Latest Propellants Stories

2012-11-06 11:14:22

Climate change and extreme weather events grab the headlines, but there is another, lesser known, global change underway on land, in the seas, and in the air: acidification. It turns out that combustion of fossil fuels, smelting of ores, mining of coal and metal ores, and application of nitrogen fertilizer to soils are all driving down the pH of the air, water, and the soil at rates far faster than Earth's natural systems can buffer, posing threats to both land and sea life. "It's a...

Salt Marshes Increase Carbon Capture In Warming Temperatures
2012-09-27 09:17:22

Alan McStravick for redOrbit.com — Your Universe Online With only 6 days separating us from the third-hottest summer on record, the warnings of climate scientists are increasingly being taken with more than just a grain of salt. Many climate scientists are of the opinion that if we haven´t passed a tipping point already, then that time is rapidly approaching. Carbon dioxide, one of the most prevalent of our greenhouse gases, acts as a sort of blanket in our atmosphere by...

2012-09-19 15:58:13

Researchers at the National Institute of Standards and Technology (NIST) have developed a new computational method for identifying candidate refrigerant fluids with low "global warming potential" (GWP) – the tendency to trap heat in the atmosphere for many decades – as well as other desirable performance and safety features. The NIST effort is the most extensive systematic search for a new class of refrigerants that meet the latest concerns about climate change. The new method...

2012-06-16 01:03:07

Tiny microbes are at the heart of a novel agricultural technique to manage harmful greenhouse gas emissions. Scientists have discovered how microbes can be used to turn carbon dioxide emissions into soil-enriching limestone, with the help of a type of tree that thrives in tropical areas, such as West Africa. Researchers have found that when the Iroko tree is grown in dry, acidic soil and treated with a combination of natural fungus and bacteria, not only does the tree flourish, it also...

Reaction Uses Carbon Dioxide To Make Carbon-Based Semiconductor
2012-05-21 09:11:32

A materials scientist at Michigan Technological University has discovered a chemical reaction that not only eats up the greenhouse gas carbon dioxide, it also creates something useful. And, by the way, it releases energy. Making carbon-based products from CO2 is nothing new, but carbon dioxide molecules are so stable that those reactions usually take up a lot of energy. If that energy were to come from fossil fuels, over time the chemical reactions would ultimately result in more carbon...

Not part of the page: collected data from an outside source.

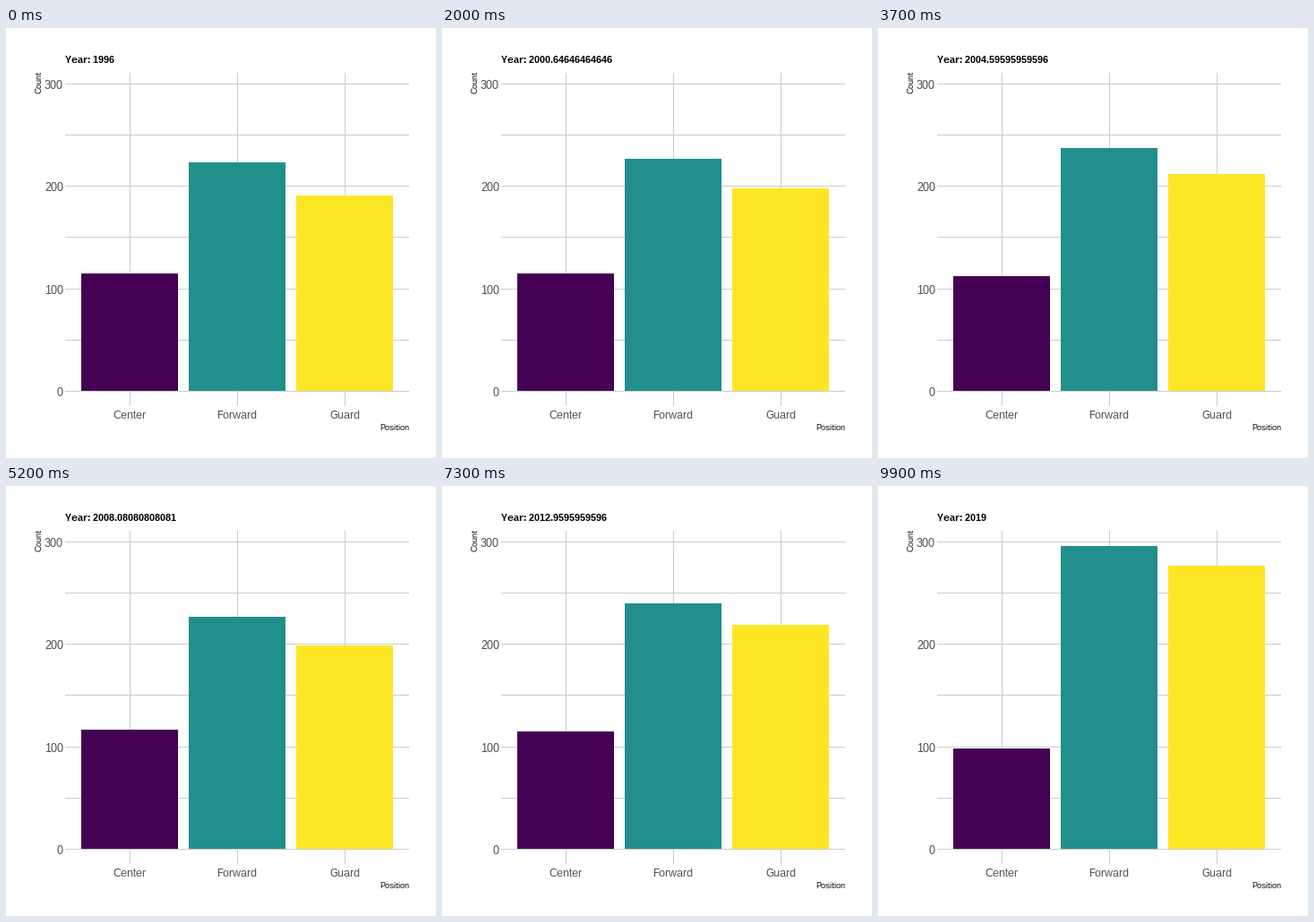
These frames come from a looping animation (480 px wide and 480 px high, 10000 ms). A matplotlib script:

```python
import numpy as np
import matplotlib.pyplot as plt
from matplotlib.animation import FuncAnimation
from matplotlib.patches import Rectangle

plt.rcParams.update({
    "font.family": "Liberation Sans",
    "text.hinting": "native",
    "text.hinting_factor": 1,
})

SIZE, FRAMES = 480, 100
FIRST, LAST = 1996, 2019
ZERO, UNIT = 405.4, 1.1433          # baseline row, pixels per player
LEFT, RIGHT, TOP, BOTTOM = 66, 450, 50, 422
GRID, TICK = "#CCCCCC", "#4D4D4D"

# Turning points of the counts, joined by straight lines
TURNS = np.array([1996, 1999, 2001, 2005, 2008, 2010, 2013, 2016, 2019])
SERIES = {
    "Center": ("#440154", [115, 102, 118.7, 111, 116.6, 104, 115, 102.5, 98.5]),
    "Forward": ("#21908C", [223, 218, 229.6, 238, 227, 229, 240, 250.8, 296]),
    "Guard": ("#FDE725", [191, 185, 201.7, 213.4, 199, 203, 219, 222.6, 277]),
}
keys = np.round((TURNS - FIRST) * (FRAMES - 1) / (LAST - FIRST))

fig = plt.figure(figsize=(SIZE / 72, SIZE / 72), dpi=72, facecolor="white")
ax = fig.add_axes([0, 0, 1, 1])
ax.set(xlim=(0, SIZE), ylim=(SIZE, 0))
ax.axis("off")


def box(x, y, w, h, color, z=1):
    return ax.add_patch(Rectangle((x, y), w, h, fc=color, lw=0,
                                  antialiased=False, zorder=z))


def label(x, y, s, size, color="black", va="baseline", **kw):
    return ax.text(x, y, s, fontsize=size, color=color, va=va, **kw)


def height(value):
    return ZERO - value * UNIT


for v in range(0, 301, 50):
    y = int(height(v))
    box(LEFT, y, RIGHT - LEFT, 1, GRID)
    if v % 100 == 0:
        label(64, y + 6, str(v), 12.5, TICK, ha="right")

bars = []
for n, (name, (color, counts)) in enumerate(SERIES.items()):
    x = 138 + 120 * n
    box(x, TOP, 1, BOTTOM - TOP, GRID)
    label(x, 436, name, 12.4, TICK, ha="center")
    bars.append((box(x - 54, TOP, 108, 1, color, 2), counts))

label(RIGHT, 449, "Position", 9.3, ha="right")
label(41, TOP - 2, "Count", 9.3, va="top", ha="right", rotation=90)
title = label(LEFT, 39, "", 11, weight="bold")


def update(i):
    year = FIRST + (LAST - FIRST) * i / (FRAMES - 1)
    title.set_text(f"Year: {year:.15g}")
    for bar, counts in bars:
        top = round(height(np.interp(i, keys, counts)))
        bar.set_y(top)
        bar.set_height(int(ZERO) - top)
    return [title] + [bar for bar, _ in bars]


anim = FuncAnimation(fig, update, frames=FRAMES, interval=100,
                     repeat=True, repeat_delay=0, blit=False)
plt.show()
```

2012-01-25 12:42:36

The upsurge in droughts is one of the main consequences of climate change, and affects crops in particular. However, Anabel Robredo, a biologist at the University of the Basque Country (UPV/EHU), has confirmed that in the case of barley at least, climate change itself is providing it with self-defence mechanisms to tackle a lack of water. Climate change is in fact also responsible for a considerable increase in the concentration of CO2, a gas that, paradoxically, is providing this plant with...

Future Forests May Soak Up More Carbon Dioxide Than Previously Believed
2011-10-15 04:00:33

North American forests appear to have a greater capacity to soak up heat-trapping carbon dioxide gas than researchers had previously anticipated. As a result, they could help slow the pace of human-caused climate warming more than most scientists had thought, a U-M ecologist and his colleagues have concluded. The results of a 12-year study at an experimental forest in northeastern Wisconsin challenge several long-held assumptions about how future forests will respond to the rising...

Word of the Day
  • In music, a work for a keyboard-instrument, like the pianoforte or organ, originally intended to utilize and display varieties of touch: but the term has been extended so as to include many irregular works, similar to the prelude, the fantasia, and the improvisation.
This word is Italian in origin, coming from the feminine past participle of 'toccare,' to touch.